(Supplied data Opens)

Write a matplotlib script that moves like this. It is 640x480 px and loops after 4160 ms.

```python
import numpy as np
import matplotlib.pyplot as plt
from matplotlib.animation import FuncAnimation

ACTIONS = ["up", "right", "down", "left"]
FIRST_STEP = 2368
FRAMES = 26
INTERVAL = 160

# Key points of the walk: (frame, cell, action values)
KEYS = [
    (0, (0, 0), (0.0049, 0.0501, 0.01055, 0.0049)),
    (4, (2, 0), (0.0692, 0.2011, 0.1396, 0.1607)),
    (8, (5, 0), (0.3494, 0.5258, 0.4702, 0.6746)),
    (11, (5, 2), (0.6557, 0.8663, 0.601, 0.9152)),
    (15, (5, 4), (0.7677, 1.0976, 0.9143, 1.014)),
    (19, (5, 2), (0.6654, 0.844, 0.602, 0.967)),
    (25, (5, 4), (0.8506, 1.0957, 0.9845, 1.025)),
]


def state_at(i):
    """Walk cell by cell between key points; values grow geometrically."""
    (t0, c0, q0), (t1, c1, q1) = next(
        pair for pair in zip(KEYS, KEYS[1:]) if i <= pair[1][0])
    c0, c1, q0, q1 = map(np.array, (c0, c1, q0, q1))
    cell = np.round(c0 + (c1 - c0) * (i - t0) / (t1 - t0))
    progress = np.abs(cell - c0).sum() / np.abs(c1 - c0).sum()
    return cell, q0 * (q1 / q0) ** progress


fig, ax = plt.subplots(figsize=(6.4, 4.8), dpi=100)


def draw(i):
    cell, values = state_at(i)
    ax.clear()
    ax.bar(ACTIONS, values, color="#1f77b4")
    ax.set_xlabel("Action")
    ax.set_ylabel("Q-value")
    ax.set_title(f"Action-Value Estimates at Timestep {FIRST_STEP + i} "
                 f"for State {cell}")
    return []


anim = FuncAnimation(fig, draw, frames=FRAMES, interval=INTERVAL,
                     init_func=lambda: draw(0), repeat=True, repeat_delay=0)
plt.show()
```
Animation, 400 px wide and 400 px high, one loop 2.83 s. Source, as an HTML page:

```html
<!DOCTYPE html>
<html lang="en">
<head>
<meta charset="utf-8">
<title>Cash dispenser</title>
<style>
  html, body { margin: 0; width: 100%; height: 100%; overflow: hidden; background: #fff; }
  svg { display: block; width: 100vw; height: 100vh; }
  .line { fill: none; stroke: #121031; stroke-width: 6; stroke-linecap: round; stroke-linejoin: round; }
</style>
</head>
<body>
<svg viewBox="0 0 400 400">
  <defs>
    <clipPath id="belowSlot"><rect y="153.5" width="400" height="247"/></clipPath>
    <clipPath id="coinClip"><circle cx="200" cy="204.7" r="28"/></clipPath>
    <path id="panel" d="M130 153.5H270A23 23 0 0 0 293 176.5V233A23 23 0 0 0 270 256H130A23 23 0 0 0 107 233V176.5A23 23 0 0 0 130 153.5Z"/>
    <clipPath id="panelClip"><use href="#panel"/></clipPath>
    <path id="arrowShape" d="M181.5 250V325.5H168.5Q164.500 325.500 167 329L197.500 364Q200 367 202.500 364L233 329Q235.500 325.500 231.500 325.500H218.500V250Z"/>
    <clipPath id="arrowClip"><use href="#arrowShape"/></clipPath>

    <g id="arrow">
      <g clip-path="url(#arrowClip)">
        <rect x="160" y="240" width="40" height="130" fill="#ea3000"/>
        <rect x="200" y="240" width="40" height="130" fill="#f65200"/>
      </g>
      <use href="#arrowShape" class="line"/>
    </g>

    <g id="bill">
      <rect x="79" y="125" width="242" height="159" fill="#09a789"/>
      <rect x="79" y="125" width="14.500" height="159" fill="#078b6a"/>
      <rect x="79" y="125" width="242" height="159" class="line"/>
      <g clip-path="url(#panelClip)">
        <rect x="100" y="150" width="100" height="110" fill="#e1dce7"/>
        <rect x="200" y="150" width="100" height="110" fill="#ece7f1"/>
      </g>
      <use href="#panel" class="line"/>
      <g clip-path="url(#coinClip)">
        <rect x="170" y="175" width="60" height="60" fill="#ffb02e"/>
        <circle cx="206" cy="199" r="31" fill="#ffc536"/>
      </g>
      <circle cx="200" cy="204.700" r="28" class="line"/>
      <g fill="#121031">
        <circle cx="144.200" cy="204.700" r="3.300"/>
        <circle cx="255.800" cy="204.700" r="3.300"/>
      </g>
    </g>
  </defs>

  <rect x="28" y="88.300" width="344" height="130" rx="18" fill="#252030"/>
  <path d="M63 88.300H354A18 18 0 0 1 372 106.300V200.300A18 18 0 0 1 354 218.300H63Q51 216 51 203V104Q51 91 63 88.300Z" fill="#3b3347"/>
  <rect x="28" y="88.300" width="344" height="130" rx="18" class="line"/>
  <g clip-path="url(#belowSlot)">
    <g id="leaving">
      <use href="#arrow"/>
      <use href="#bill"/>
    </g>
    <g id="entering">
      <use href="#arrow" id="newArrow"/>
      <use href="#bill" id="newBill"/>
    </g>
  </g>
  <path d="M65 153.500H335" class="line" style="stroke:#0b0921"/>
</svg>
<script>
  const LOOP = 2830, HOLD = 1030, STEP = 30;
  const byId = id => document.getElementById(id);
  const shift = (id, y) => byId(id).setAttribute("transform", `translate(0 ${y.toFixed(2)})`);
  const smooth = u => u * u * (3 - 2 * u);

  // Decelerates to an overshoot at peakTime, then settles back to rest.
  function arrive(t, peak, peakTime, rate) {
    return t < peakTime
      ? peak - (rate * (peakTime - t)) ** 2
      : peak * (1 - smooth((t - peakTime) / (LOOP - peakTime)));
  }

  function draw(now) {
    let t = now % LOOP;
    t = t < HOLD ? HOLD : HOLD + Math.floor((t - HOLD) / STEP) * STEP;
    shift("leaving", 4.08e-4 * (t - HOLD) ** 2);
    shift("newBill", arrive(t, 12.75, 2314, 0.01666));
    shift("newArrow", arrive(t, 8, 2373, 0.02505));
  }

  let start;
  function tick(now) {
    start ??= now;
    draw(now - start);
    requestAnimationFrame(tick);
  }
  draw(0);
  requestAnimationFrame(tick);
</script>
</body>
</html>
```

(Supplied data Closes)

Your response should be each line that includes the word "script", copied from the records.

Write a matplotlib script that moves like this. It is 640x480 px and loops after 4160 ms.
<script>
</script>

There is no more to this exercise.